the boundaries of the Earth’s atmosphere exists a nearly perfect vacuum
known as “outer space.” Without gravity, with very little matter, and
effectively no friction, it is an infinite void, punctuated by galaxies
of stars and planets.
Our galaxy – the Milky Way – and our solar system – consisting of eight
planets (excluding Pluto) circling the star known as the Sun – have been
the focus of much interest, exploration, and discovery for thousands of
years. Long ago, those interested in studying outer space could only
look up into the sky using the naked eye to make observations. In the
past 400 years, with the development of telescopes and cataloging of

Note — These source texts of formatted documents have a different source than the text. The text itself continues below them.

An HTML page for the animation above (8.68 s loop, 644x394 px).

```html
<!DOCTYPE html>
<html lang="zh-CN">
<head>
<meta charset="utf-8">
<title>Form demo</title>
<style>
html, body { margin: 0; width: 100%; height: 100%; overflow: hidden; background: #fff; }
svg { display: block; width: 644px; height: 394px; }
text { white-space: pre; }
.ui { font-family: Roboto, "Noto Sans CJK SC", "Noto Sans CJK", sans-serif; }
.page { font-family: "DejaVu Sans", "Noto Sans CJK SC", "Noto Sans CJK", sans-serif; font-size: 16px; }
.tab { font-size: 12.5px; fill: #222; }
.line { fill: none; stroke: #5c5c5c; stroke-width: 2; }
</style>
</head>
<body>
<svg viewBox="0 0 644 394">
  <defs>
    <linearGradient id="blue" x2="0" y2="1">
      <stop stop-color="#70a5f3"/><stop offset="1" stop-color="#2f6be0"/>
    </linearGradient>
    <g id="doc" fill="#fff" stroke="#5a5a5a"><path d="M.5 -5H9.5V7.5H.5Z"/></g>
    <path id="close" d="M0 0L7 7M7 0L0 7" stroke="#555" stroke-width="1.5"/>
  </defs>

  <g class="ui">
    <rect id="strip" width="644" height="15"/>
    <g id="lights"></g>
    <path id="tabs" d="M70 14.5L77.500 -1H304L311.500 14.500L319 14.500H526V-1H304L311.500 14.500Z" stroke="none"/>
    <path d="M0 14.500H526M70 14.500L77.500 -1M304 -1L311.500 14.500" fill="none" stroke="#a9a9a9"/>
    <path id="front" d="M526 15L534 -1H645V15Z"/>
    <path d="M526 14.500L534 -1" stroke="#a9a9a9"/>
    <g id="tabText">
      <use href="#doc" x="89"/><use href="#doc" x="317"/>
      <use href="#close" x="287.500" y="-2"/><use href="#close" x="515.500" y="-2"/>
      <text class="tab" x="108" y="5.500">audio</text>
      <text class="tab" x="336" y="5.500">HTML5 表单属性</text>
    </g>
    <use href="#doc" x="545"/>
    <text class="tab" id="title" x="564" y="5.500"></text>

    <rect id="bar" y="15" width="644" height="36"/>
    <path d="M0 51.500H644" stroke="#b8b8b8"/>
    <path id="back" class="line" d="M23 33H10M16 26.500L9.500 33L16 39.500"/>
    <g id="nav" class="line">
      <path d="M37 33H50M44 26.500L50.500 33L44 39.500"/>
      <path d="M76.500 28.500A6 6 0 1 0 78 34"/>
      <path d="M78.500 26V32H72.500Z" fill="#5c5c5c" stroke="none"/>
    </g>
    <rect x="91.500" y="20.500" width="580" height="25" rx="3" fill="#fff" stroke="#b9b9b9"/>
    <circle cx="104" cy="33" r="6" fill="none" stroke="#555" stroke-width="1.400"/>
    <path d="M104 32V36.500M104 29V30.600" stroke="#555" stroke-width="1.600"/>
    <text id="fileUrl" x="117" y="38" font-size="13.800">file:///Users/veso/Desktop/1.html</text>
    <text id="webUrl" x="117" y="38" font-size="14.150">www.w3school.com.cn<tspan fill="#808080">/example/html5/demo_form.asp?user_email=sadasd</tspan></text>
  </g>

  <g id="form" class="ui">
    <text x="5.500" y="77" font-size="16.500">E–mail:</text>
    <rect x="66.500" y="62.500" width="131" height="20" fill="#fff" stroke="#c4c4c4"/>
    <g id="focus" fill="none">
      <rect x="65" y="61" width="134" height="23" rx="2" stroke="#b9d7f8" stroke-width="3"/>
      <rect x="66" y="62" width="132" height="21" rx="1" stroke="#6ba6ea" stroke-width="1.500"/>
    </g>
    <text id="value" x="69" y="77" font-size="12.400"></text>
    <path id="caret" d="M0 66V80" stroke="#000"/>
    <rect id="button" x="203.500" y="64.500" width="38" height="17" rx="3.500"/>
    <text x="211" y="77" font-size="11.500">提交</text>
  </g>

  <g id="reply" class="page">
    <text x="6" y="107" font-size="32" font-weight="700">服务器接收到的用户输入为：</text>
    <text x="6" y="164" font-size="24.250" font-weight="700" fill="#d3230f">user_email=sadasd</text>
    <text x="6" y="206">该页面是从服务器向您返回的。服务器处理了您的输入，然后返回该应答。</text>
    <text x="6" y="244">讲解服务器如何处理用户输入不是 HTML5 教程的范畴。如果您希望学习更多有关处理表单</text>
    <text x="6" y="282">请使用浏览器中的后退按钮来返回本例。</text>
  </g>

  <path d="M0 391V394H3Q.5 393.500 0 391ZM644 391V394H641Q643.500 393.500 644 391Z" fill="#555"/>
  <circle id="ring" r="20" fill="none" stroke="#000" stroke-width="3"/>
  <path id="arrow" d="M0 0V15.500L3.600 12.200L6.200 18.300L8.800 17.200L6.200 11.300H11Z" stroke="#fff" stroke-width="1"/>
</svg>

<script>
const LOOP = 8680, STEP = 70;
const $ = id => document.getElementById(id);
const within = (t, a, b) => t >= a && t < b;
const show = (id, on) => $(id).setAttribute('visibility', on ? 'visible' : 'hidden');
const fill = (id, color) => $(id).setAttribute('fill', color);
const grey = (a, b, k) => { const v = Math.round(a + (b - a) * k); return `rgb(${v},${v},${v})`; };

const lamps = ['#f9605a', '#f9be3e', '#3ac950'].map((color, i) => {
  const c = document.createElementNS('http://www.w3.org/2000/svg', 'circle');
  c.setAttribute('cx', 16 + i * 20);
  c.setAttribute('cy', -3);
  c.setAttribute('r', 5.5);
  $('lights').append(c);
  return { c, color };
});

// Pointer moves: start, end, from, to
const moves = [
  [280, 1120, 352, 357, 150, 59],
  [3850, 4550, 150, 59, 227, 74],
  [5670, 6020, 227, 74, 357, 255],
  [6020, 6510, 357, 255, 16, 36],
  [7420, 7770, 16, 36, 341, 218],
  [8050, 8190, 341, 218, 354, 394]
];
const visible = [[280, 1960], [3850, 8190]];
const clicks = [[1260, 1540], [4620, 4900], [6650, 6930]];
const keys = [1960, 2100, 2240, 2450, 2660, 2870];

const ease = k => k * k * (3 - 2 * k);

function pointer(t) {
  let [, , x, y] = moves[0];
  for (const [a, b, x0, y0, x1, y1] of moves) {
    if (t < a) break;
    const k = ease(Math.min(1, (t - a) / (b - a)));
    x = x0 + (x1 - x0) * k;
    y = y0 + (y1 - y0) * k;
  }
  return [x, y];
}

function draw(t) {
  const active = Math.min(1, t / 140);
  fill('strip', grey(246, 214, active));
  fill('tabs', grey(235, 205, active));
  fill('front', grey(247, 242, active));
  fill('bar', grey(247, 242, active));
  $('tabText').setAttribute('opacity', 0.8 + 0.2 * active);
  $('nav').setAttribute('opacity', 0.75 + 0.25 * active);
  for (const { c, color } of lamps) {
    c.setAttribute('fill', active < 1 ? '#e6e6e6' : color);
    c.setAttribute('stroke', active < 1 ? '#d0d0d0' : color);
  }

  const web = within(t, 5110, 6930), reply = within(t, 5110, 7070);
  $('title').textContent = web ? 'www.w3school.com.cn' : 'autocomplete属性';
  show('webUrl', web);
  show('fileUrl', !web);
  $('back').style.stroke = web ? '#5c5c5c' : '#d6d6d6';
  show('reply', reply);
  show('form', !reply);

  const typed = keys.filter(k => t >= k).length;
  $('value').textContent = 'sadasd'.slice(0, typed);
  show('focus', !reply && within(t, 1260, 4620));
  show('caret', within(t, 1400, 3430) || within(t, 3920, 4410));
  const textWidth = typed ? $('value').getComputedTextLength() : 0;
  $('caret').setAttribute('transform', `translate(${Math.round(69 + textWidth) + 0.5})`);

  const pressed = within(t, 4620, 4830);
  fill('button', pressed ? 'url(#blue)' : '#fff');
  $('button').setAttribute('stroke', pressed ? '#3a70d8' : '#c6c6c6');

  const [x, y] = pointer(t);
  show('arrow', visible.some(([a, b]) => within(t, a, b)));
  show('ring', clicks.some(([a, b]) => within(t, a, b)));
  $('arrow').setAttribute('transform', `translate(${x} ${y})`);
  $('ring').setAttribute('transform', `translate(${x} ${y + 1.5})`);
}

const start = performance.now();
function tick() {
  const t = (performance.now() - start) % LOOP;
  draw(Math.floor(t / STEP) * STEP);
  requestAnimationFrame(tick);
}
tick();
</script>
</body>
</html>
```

planets and stars, understanding of outer space has multiplied. And in
the last 60 years, with the advent of physical space exploration by
humans and data-collecting robots, we have encountered a mass of
information regarding the moon, stars, planets, and our universe.
This collection of articles from current and past issues of The World &
I provides a glimpse into the history of astronomical discovery and
space exploration, and a basis for understanding the current pool of
scientific knowledge. Current discoveries are featured as well,
providing an intriguing starting point for discussions of future
Please note that articles in the field of astronomy tend to be
time-sensitive, but that all of the articles in this collection have
been determined to contain large amounts of useful and accurate
information. However, you may find that portions of some older articles
no longer represent the current understanding within the field.